Parenting Teens - Alcohol Facts
Parenting Teens - Alcohol Facts
Alcohol is our most common recreational drug. Not drinking is the safest option for young people under 18 years of age.
Key points about alcohol and teens
Not drinking is the safest option for young people under 18.
- not drinking is the safest option for young people under 18
- it is best not to supply alcohol to young people under 18
- alcohol contributes to more young people dying than any other drug
- alcohol is involved in around 1 out of every 3 crimes committed in New Zealand each year
- no alcohol during pregnancy and breastfeeding is the safest choice
How much do New Zealanders drink?
Many New Zealanders drink regularly
8 out of 10 New Zealanders aged 12- 65 years reported drinking alcohol within the past year and around 1.4 million people drank at least once a week1.
New Zealanders spend approximately $85 million per week on retail alcohol sales2.
Many young people drink large amounts when they drink
About half of the drinkers under 25 years of age drink large quantities when they drink, as do about a quarter of all adult drinkers3.
1 out of 3 students reported binge drinking (5 or more standard drinks in a 4 hour period) in the past month4.
Alcohol is a common factor in crimes, assaults, child abuse and accidents
Alcohol is involved in around 1 out of every 3 crimes committed in New Zealand each year5.it is also a common factor in violent and sexual assaults (including family violence), child abuse and neglect, and road crashes and other machinery accidents.
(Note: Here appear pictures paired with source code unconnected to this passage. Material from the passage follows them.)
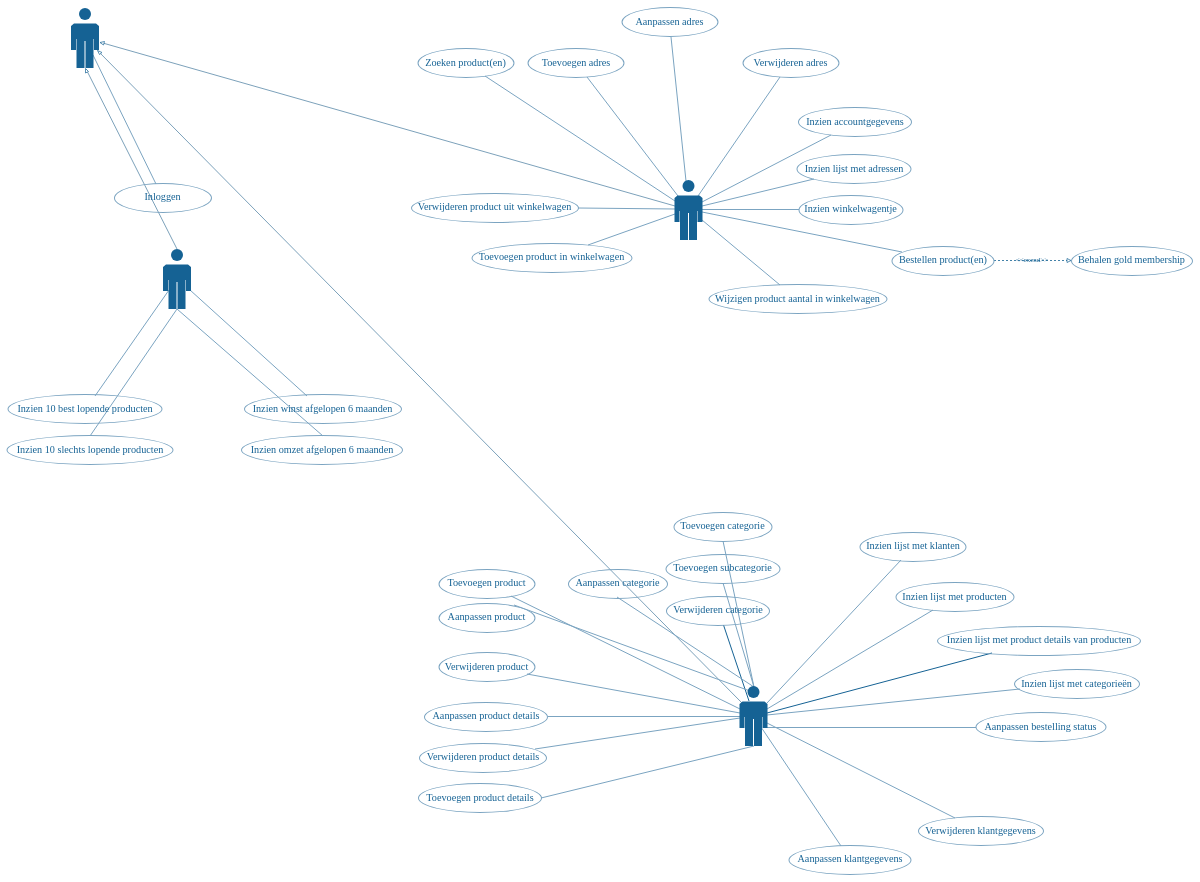
<!DOCTYPE html>
<html lang="nl">
<head>
<meta charset="utf-8">
<title>Use case diagram webwinkel</title>
<style>
:root {
  --ink: #156294;
  --stroke: #7ba4c1;
  --paper: #ffffff;
}
* { box-sizing: border-box; }
html, body { margin: 0; padding: 0; overflow: hidden; background: var(--paper); }
.diagram {
  position: relative;
  width: 1200px;
  height: 882px;
  overflow: hidden;
  background: var(--paper);
  color: var(--ink);
  font: 10.2px/1 "Liberation Serif", "Times New Roman", serif;
}
.connections { position: absolute; left: 0; top: 0; display: block; }
.links { stroke: var(--stroke); stroke-width: 1; fill: none; }
.links .strong { stroke: var(--ink); }
.links .slim { stroke: #5b89a9; stroke-width: 0.8; }
.links .extend { stroke: var(--ink); stroke-width: 0.8; stroke-dasharray: 2 2; }
.arrows { fill: var(--paper); stroke: var(--ink); stroke-width: 0.7; }
.actors { fill: var(--ink); }
.usecase {
  position: absolute;
  left: calc(var(--x) * 1px);
  top: calc(var(--y) * 1px);
  width: calc(var(--w) * 1px);
  height: 30px;
  transform: translate(-50%, -50%);
  display: flex;
  align-items: center;
  justify-content: center;
  border: 1px solid var(--stroke);
  border-radius: 50%;
  white-space: nowrap;
}
.extend-label {
  position: absolute;
  left: 1032px;
  top: 260px;
  transform: translate(-50%, -50%);
  font-size: 7px;
  white-space: nowrap;
}
</style>
</head>
<body>
<main class="diagram">
  <svg class="connections" width="1200" height="882" viewBox="0 0 1200 882" aria-hidden="true">
    <defs>
      <g id="actor">
        <circle cx="0" cy="6" r="6"/>
        <path d="M-11 15.5H11L14 18V42H9V31H8.5V60H0.5V33H-0.5V60H-8.5V31H-9V42H-14V18Z"/>
      </g>
    </defs>
    <g class="links">
      <g class="account-links">
        <line x1="93" y1="55" x2="156" y2="184"/>
        <line class="slim" x1="177" y1="249" x2="86" y2="69"/>
        <line class="slim" x1="675" y1="206" x2="101" y2="42.5"/>
        <line class="slim" x1="742" y1="703" x2="98" y2="51"/>
      </g>
      <g class="report-links">
        <line x1="169" y1="290" x2="95" y2="396"/>
        <line x1="177" y1="309" x2="90" y2="436"/>
        <line x1="190" y1="290" x2="307" y2="396"/>
        <line x1="177" y1="309" x2="323" y2="436"/>
      </g>
      <g class="customer-links">
        <line x1="671" y1="37" x2="686" y2="181"/>
        <line x1="485" y1="76" x2="675" y2="201"/>
        <line x1="587" y1="77" x2="678" y2="196"/>
        <line x1="780" y1="77" x2="698" y2="196"/>
        <line x1="831" y1="135" x2="702" y2="202"/>
        <line x1="814" y1="179" x2="702" y2="206"/>
        <line x1="799" y1="209.5" x2="702" y2="209.5"/>
        <line x1="902" y1="252" x2="702" y2="212"/>
        <line x1="578" y1="208" x2="675" y2="209"/>
        <line x1="588" y1="245" x2="675" y2="214"/>
        <line x1="780" y1="285" x2="702" y2="220"/>
        <line class="extend" x1="994" y1="260.5" x2="1067" y2="260.5"/>
      </g>
      <g class="admin-links">
        <line x1="723" y1="541" x2="754" y2="687"/>
        <line x1="723" y1="583" x2="754" y2="687"/>
        <line class="strong" x1="723.5" y1="625" x2="749" y2="701"/>
        <line x1="617" y1="597" x2="754" y2="687"/>
        <line x1="511" y1="596" x2="740" y2="709"/>
        <line x1="514" y1="605" x2="750" y2="691"/>
        <line x1="527" y1="674" x2="740" y2="713"/>
        <line x1="548" y1="716.5" x2="740" y2="716.5"/>
        <line x1="535" y1="749" x2="740" y2="718"/>
        <line x1="541" y1="798" x2="754" y2="746"/>
        <line x1="901" y1="560" x2="767" y2="703"/>
        <line x1="933" y1="610" x2="767" y2="709"/>
        <line class="strong" x1="992" y1="653" x2="767" y2="713"/>
        <line x1="1020" y1="689" x2="767" y2="715"/>
        <line x1="976" y1="727.5" x2="767" y2="727.5"/>
        <line x1="955" y1="818" x2="767" y2="723"/>
        <line x1="841" y1="846" x2="761" y2="727"/>
      </g>
    </g>
    <g class="arrows">
      <polygon points="100,42.5 104.5,41.5 103.5,45"/>
      <polygon points="97.5,50.5 102,52.5 99.5,54.5"/>
      <polygon points="85.5,68.5 88.5,71.5 85.5,73"/>
      <polygon points="1071,260.5 1067,258.5 1067,262.5"/>
    </g>
    <g class="actors">
      <use href="#actor" x="85" y="8"/>
      <use href="#actor" x="177" y="249"/>
      <use href="#actor" x="688.5" y="180"/>
      <use href="#actor" x="753.5" y="686"/>
    </g>
  </svg>

  <section class="account">
    <div class="usecase" style="--x:162.5;--y:197.5;--w:98">Inloggen</div>
  </section>

  <section class="reports">
    <div class="usecase" style="--x:85;--y:409;--w:155">Inzien 10 best lopende producten</div>
    <div class="usecase" style="--x:90;--y:450;--w:167">Inzien 10 slechts lopende producten</div>
    <div class="usecase" style="--x:322.5;--y:409;--w:158">Inzien winst afgelopen 6 maanden</div>
    <div class="usecase" style="--x:322;--y:450;--w:162">Inzien omzet afgelopen 6 maanden</div>
  </section>

  <section class="customer">
    <div class="usecase" style="--x:669.5;--y:22;--w:97">Aanpassen adres</div>
    <div class="usecase" style="--x:465.5;--y:63;--w:97">Zoeken product(en)</div>
    <div class="usecase" style="--x:576;--y:63;--w:97">Toevoegen adres</div>
    <div class="usecase" style="--x:790.5;--y:63;--w:97">Verwijderen adres</div>
    <div class="usecase" style="--x:855;--y:122;--w:114">Inzien accountgegevens</div>
    <div class="usecase" style="--x:854;--y:169;--w:115">Inzien lijst met adressen</div>
    <div class="usecase" style="--x:850.5;--y:209.5;--w:105">Inzien winkelwagentje</div>
    <div class="usecase" style="--x:943;--y:260.5;--w:103">Bestellen product(en)</div>
    <div class="usecase" style="--x:1131.5;--y:260.5;--w:122">Behalen gold membership</div>
    <div class="usecase" style="--x:494.5;--y:207.5;--w:168">Verwijderen product uit winkelwagen</div>
    <div class="usecase" style="--x:551.5;--y:257.5;--w:161">Toevoegen product in winkelwagen</div>
    <div class="usecase" style="--x:797.5;--y:299;--w:179">Wijzigen product aantal in winkelwagen</div>
    <span class="extend-label">&lt;&lt;exend&gt;&gt;</span>
  </section>

  <section class="administrator">
    <div class="usecase" style="--x:722.5;--y:526.5;--w:99">Toevoegen categorie</div>
    <div class="usecase" style="--x:722.5;--y:568.5;--w:115">Toevoegen subcategorie</div>
    <div class="usecase" style="--x:718;--y:610.5;--w:104">Verwijderen categorie</div>
    <div class="usecase" style="--x:617.5;--y:583.5;--w:100">Aanpassen categorie</div>
    <div class="usecase" style="--x:486.5;--y:583.5;--w:97">Toevoegen product</div>
    <div class="usecase" style="--x:486.5;--y:617.5;--w:97">Aanpassen product</div>
    <div class="usecase" style="--x:486.5;--y:667;--w:97">Verwijderen product</div>
    <div class="usecase" style="--x:486;--y:716.5;--w:124">Aanpassen product details</div>
    <div class="usecase" style="--x:483;--y:757.5;--w:128">Verwijderen product details</div>
    <div class="usecase" style="--x:480;--y:798;--w:124">Toevoegen product details</div>
    <div class="usecase" style="--x:913;--y:546.5;--w:107">Inzien lijst met klanten</div>
    <div class="usecase" style="--x:954.5;--y:597;--w:119">Inzien lijst met producten</div>
    <div class="usecase" style="--x:1039;--y:640.5;--w:204">Inzien lijst met product details van producten</div>
    <div class="usecase" style="--x:1076.5;--y:684;--w:126">Inzien lijst met categorieën</div>
    <div class="usecase" style="--x:1040.5;--y:727;--w:131">Aanpassen bestelling status</div>
    <div class="usecase" style="--x:980.5;--y:831;--w:126">Verwijderen klantgegevens</div>
    <div class="usecase" style="--x:850;--y:859.5;--w:123">Aanpassen klantgegevens</div>
  </section>
</main>
</body>
</html>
Alcohol contributes to more young people dying than any other drug.
Alcohol contributes to more young people dying than any other drug - between 2005 and 2007, alcohol contributed to the deaths of 1 in 4 children and young people6.
There are health risks associated with drinking alcohol
Alcohol is now recognised as a carcinogen (cancer-causing) and is proven to raise the risk of breast cancer, and mouth, throat, digestive system and liver cancer.
No alcohol during pregnancy and breastfeeding is the safest choice.
Drinking alcohol during pregnancy can increase the risk of miscarriage, as well as harm to your baby causing a range of lifelong effects. This range of effects is called fetal alcohol spectrum disorder or FASD for short. The effects can include premature birth, brain damage and physical birth defects. The effects continue after the baby is born and can include developmental delay, learning disabilities, and social, emotional and behavioural problems (see Fetal alcohol spectrum disorder: Prevention). No alcohol during pregnancy and breastfeeding is the safest choice.
Pure alcohol contains 7 calories per gram or approximately 70 calories per 10 ml of pure alcohol (one standard drink measure).
There is no way to increase the rate at which your body gets rid of alcohol
Drinking coffee, cold showers, drinking more alcohol, sleeping or fresh air do not sober you up - there is NO way to increase the rate at which your body gets rid of alcohol.
See more KidsHealth content on parenting teens
This page last reviewed 24 February 2021.
Do you have any feedback for KidsHealth?
If you have any feedback about the KidsHealth website, or have a suggestion for new content, please get in touch with us.Email us now